The biggest problem? It's only 75-90% accurate. Get ready for some serious civil liberties violations.
According to Aviation International News:
See3 is based on Linus Fast Access facial-recognition software but adds Flight Display's own proprietary and expanding set of algorithms. The hardware consists of two main components–the camera and computer–both of which already have FAA parts manufacturer approval.
Placed at the entrance to the aircraft, the system elevates aircraft security by comparing the faces of those entering the airplane with a known database and alerting the crew of the entry of any unauthorized person.
See3 uses nearly 100,000 values to code a face image. Among the less complex of these are the obvious inter-ocular distance, distance between nose tip and eyes and the ratio of dimensions of the bounding box of the face. At this point, accuracy is between 75 and 90 percent, but Flight Display continues to add algorithms to improve on this.

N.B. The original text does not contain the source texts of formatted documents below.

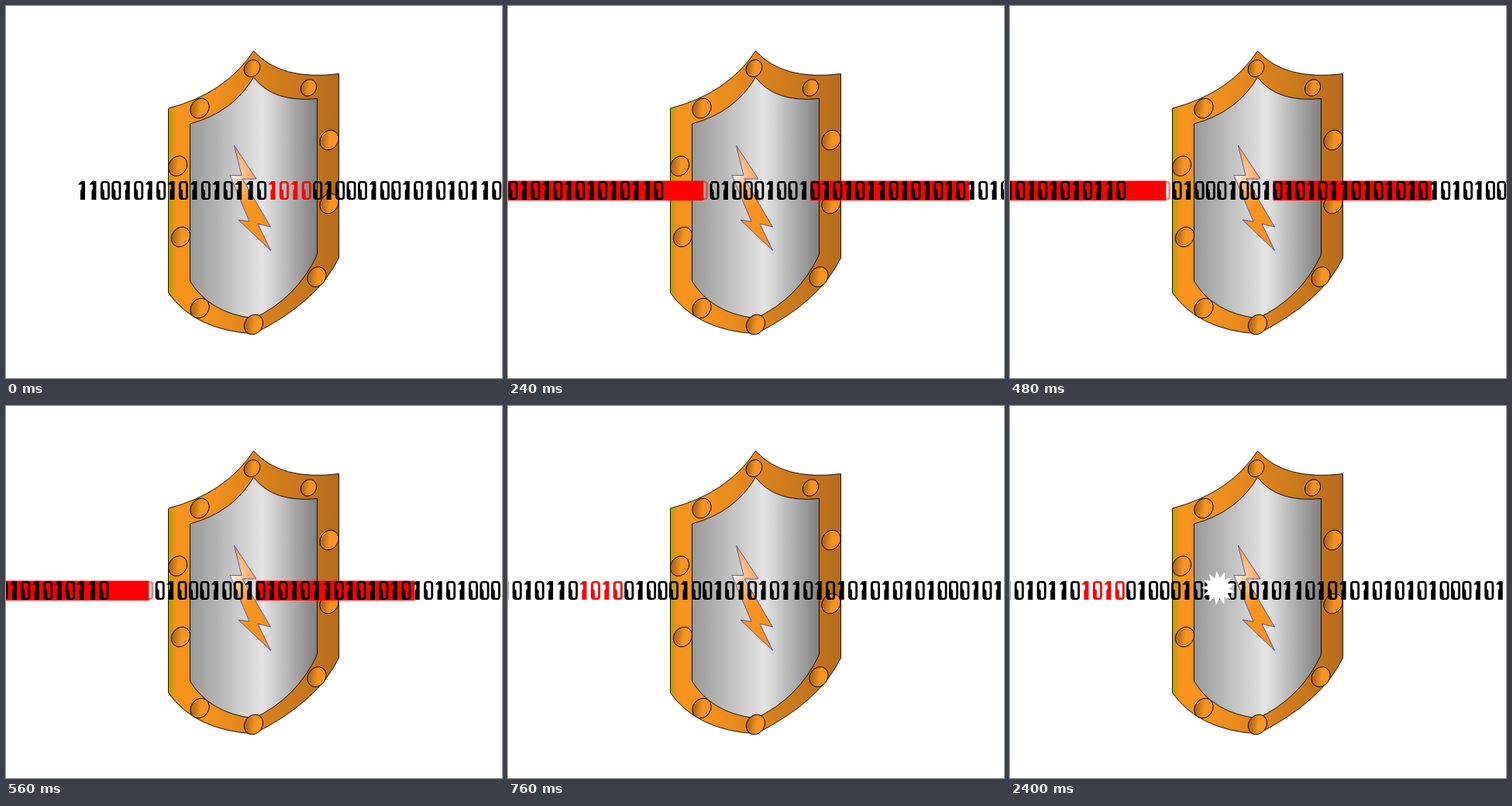
Recreate the animation shown at these times as an HTML page. Size 640 px wide and 480 px high, loop 4840 ms.

```html
<!DOCTYPE html>
<html lang="en">
<head>
<meta charset="utf-8">
<title>Shield and binary stream</title>
<style>
  html, body { margin: 0; width: 100%; height: 100%; overflow: hidden; background: #fff; }
  svg { display: block; width: 100vw; height: 100vh; }
</style>
</head>
<body>
<svg viewBox="0 0 640 480" role="img" aria-label="A shield with a lightning bolt and a stream of binary digits">
  <defs>
    <linearGradient id="rim" gradientUnits="userSpaceOnUse" x1="209" y1="0" x2="430" y2="0">
      <stop offset="0" stop-color="#c49c00"/>
      <stop offset=".025" stop-color="#d09a08"/>
      <stop offset=".045" stop-color="#f7931e"/>
      <stop offset=".2" stop-color="#f7931e"/>
      <stop offset="1" stop-color="#b56c1c"/>
    </linearGradient>
    <linearGradient id="steel" gradientUnits="userSpaceOnUse" x1="238" y1="0" x2="401" y2="0">
      <stop offset="0" stop-color="#999"/>
      <stop offset=".57" stop-color="#e4e4e4"/>
      <stop offset="1" stop-color="#808080"/>
    </linearGradient>
    <linearGradient id="stud" gradientTransform="rotate(-35 .5 .5)">
      <stop offset="0" stop-color="#b0691c"/>
      <stop offset=".15" stop-color="#b56c1c"/>
      <stop offset=".55" stop-color="#f7931e"/>
    </linearGradient>
    <radialGradient id="glow" gradientUnits="userSpaceOnUse" cx="289" cy="218" r="48">
      <stop offset="0" stop-color="#fff"/>
      <stop offset=".4" stop-color="#fbc084"/>
      <stop offset=".75" stop-color="#f8a03c"/>
      <stop offset="1" stop-color="#f7931e"/>
    </radialGradient>
    <path id="d1" d="M1 4.5L5 0H10V24H4V12L5.500 10V4.500Z"/>
    <path id="d0" fill-rule="evenodd" d="M5 0H9Q13 0 13 4.500V19.500Q13 24 9 24H5Q1 24 1 19.500V4.500Q1 0 5 0Z
      M5.500 2.200Q4 2.200 4 4V10L6 12V20Q6 21.800 7.500 21.800H8.500Q10.200 21.800 10.200 20V4Q10.200 2.200 8.500 2.200Z"/>
  </defs>
  <g stroke="#000" stroke-width=".9">
    <path fill="url(#rim)" d="M209.500 132Q283 113 319.500 58Q355 97 429.500 87.500V325Q402 382 319.500 423Q243 418 209.500 370Z"/>
    <path fill="url(#steel)" d="M237.500 152Q293 137 319.500 92Q344 125 401.500 119.500V321Q375 377 319.500 403Q262 396 237.500 355Z"/>
    <g id="studs" fill="url(#stud)"></g>
  </g>
  <path fill="url(#glow)" stroke="#4038b0" stroke-width=".8"
    d="M294.500 180L323 223H305L341.500 285L325 281L341.500 315.500L300 276L314 278L289 218.500H304Z"/>
  <g id="stream">
    <g id="bars" fill="#f00">
      <rect x="-2" y="225.500" width="298" height="25.500"/>
      <rect x="434" y="225.500" width="205" height="25.500"/>
    </g>
    <g id="digits"></g>
  </g>
  <path id="star" fill="#fff"/>
</svg>
<script>
const NS = 'http://www.w3.org/2000/svg';
const $ = id => document.getElementById(id);

function add(parent, tag, attrs) {
  const el = document.createElementNS(NS, tag);
  for (const key in attrs) el.setAttribute(key, attrs[key]);
  return parent.appendChild(el);
}

// Studs: centre x, centre y, radius
[[317.5, 80.5, 10.5], [390.5, 105.5, 10.3], [250, 132, 12.3], [417, 173, 12.3],
 [417, 255, 12.3], [221.5, 206.5, 12.3], [225.5, 298, 12.3], [250, 390, 12.3],
 [401, 349.5, 12.3], [319.5, 411, 12.3]].forEach(([x, y, r]) =>
  add($('studs'), 'ellipse', {
    rx: r * 0.93, ry: r * 1.1, transform: `translate(${x} ${y}) rotate(35)`
  }));

// Digit runs
const PITCH = 14.44;
let column = 0;
function addRun(text, color) {
  const run = add($('digits'), 'g', { fill: color });
  for (const digit of text) {
    add(run, 'use', { href: '#d' + digit, x: column++ * PITCH, y: 226 });
  }
  return run;
}
addRun('11001010101010110', '#000');
const marked = addRun('1010', '#f00');
addRun('0100010010101011010101010101000101', '#000');

// Star with 13 spikes around the origin
const SPIKES = 13;
const points = Array.from({ length: SPIKES * 2 }, (_, i) => {
  const angle = i * Math.PI / SPIKES - 0.1;
  const r = i % 2 ? 13.5 : 22;
  return `${(r * Math.sin(angle)).toFixed(2)} ${(-r * Math.cos(angle)).toFixed(2)}`;
});
$('star').setAttribute('d', `M${points.join('L')}Z`);

const LOOP = 4840, TICK = 40, LAST = 19;
const START_X = 92, END_X = -154, SPEED = 246 / 29;

function render(time) {
  const t = time % LOOP;
  const tick = Math.min(LAST, Math.floor(t / TICK));
  const moving = tick > 0 && tick < LAST;
  const x = tick ? END_X + (LAST - tick) * SPEED : START_X;

  $('stream').setAttribute('transform', `translate(${x.toFixed(2)} 0)`);
  $('bars').style.display = moving ? '' : 'none';
  marked.setAttribute('opacity', moving ? 0.5 : 1);

  $('star').style.display = t < 2320 ? 'none' : '';
  $('star').setAttribute('transform', t < 2400 ? 'translate(350 196)' : 'translate(269 235)');
}

const begin = performance.now();
function loop() {
  render(performance.now() - begin);
  requestAnimationFrame(loop);
}
loop();
</script>
</body>
</html>
```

So after going through two ID check points in the airport, 10-25% of people who are mis-identified as "unauthorized" are going to have to suffer the indignities of being kicked off a flight or searched or worse? Sounds like a great system.